In an absolute DESERT, we are growing alfalfa. The fields go to the horizon, and there are hundreds and hundreds of stacks of alfalfa. This is in a place where the summer temperature reaches 120-125 degrees! And they are growing it by flooding fields. And without water, the land is absolutely barren. This is where 20% of all California's water is used.
I know that the Imperial Irrigation District is one of our favorites so you should enjoy this insanity.
Not only this outrage, but most of their customers are the dairy farmers hundreds and hundreds of miles away.
Until yesterday, my opposition to alfalfa has been intellectual and mathematical. Now it is visceral!
Was he sure that he saw IID land? Yes -- he says that "the photographs were taken on 111 between Calipatria and Niland, which as nearly as I can tell from the IID Annual Report is dead centered in the IID."
Note that only 15% of California's water is used to grow alfalfa, but 23% is used for irrigated pasture, hay and alfalfa. IID uses about 3MAF on many crops, but IID uses about 7.5% ALL water in California, and 75% of the water California gets from the Colorado River.
So why do farmers grow alfalfa in IID? Because they only pay $17/AF of water (recall that urban consumers pay over $1,000/AF for water).
I used to think that $17 was cheap, until I read this* (via JC):
The Turlock Irrigation District's irrigation increase includes raising the basic charge, now $20 per acre, to $23 in 2009 and $26 in 2010. This charge will cover the basic allotment of water, which is higher in wet years than in dry years. Water exceeding this allotment will cost $15 for the first acre-foot and $20 per acre-foot thereafter....Didja see that! If you use enough water, you get more at half price! Those rates are not just crazy low,** but the decreasing block rate structure makes them uneconomical (and perhaps criminal, given the current drought). I used to think that IID was the Champion of Mismanaged Water,*** but I am amazed to find that TID/MID are vying to be even more foolish. Egads!
The Modesto Irrigation District's farmers pay $23.50 per acre for the basic allotment of water, then $11.75 per acre-foot.
Bottom Line: Farmers "waste" water because it's too cheap to conserve. IID and others need to raise prices/allow markets to reallocate their water supply before their water is seized due to chronic mismanagement.
* The link isn't to the same story that JC emailed to me -- because I couldn't find it online.
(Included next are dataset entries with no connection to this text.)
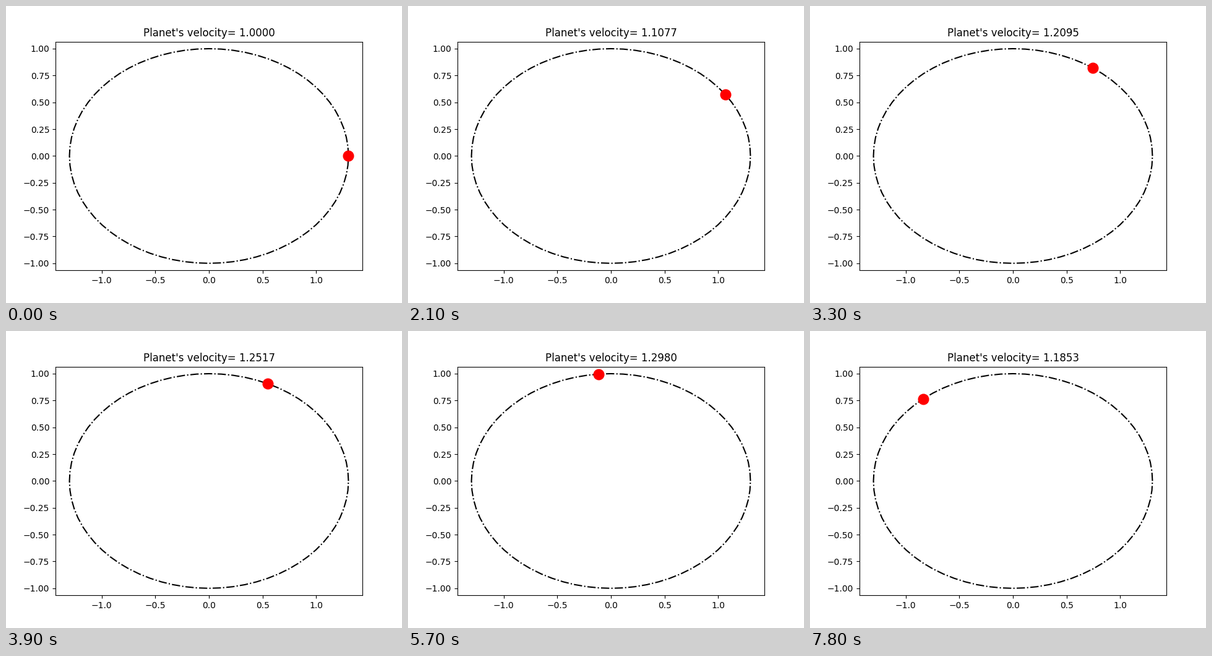
Write a matplotlib script that moves like this. It is 640 by 480 pixels and loops after 8000 ms.

```python
import numpy as np
import matplotlib.pyplot as plt
from matplotlib.animation import FuncAnimation

A, B = 1.3, 1.0            # semi-axes of the orbit
STEP = np.radians(5)       # angle advanced per step
TICK_MS, LOOP_MS, STEP_MS = 100, 8000, 300

plt.rcParams["text.kerning_factor"] = 6   # whole-pixel kerning


def position(angle):
    return A * np.cos(angle), B * np.sin(angle)


def speed(angle):
    return np.hypot(A * np.sin(angle), B * np.cos(angle))


fig, ax = plt.subplots(figsize=(6.4, 4.8), dpi=100)
ax.axis("equal")
ax.plot(*position(np.arange(73) * STEP), "k-.", lw=1.5)
planet, = ax.plot([A], [0], "ro", markersize=12)
title = ax.set_title("")


def update(tick):
    angle = tick * TICK_MS // STEP_MS * STEP
    x, y = position(angle)
    planet.set_data([x], [y])
    title.set_text(f"Planet's velocity= {speed(angle):.4f}")
    return planet, title


anim = FuncAnimation(fig, update, frames=LOOP_MS // TICK_MS, interval=TICK_MS,
                     init_func=lambda: update(0), repeat=True, repeat_delay=0)
plt.show()
```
Worst website of the month: The Modesto Bee.
** Yes, I know that prices reflect the cost of delivery. What they SHOULD reflect is the value of water, but that will not happen until water rights are more widely traded and/or water prices reflect scarcity.
*** IID, which already has problems with demand exceeding supply (duh! I wonder why) is imposing rationing in a typically backwards way (across the board).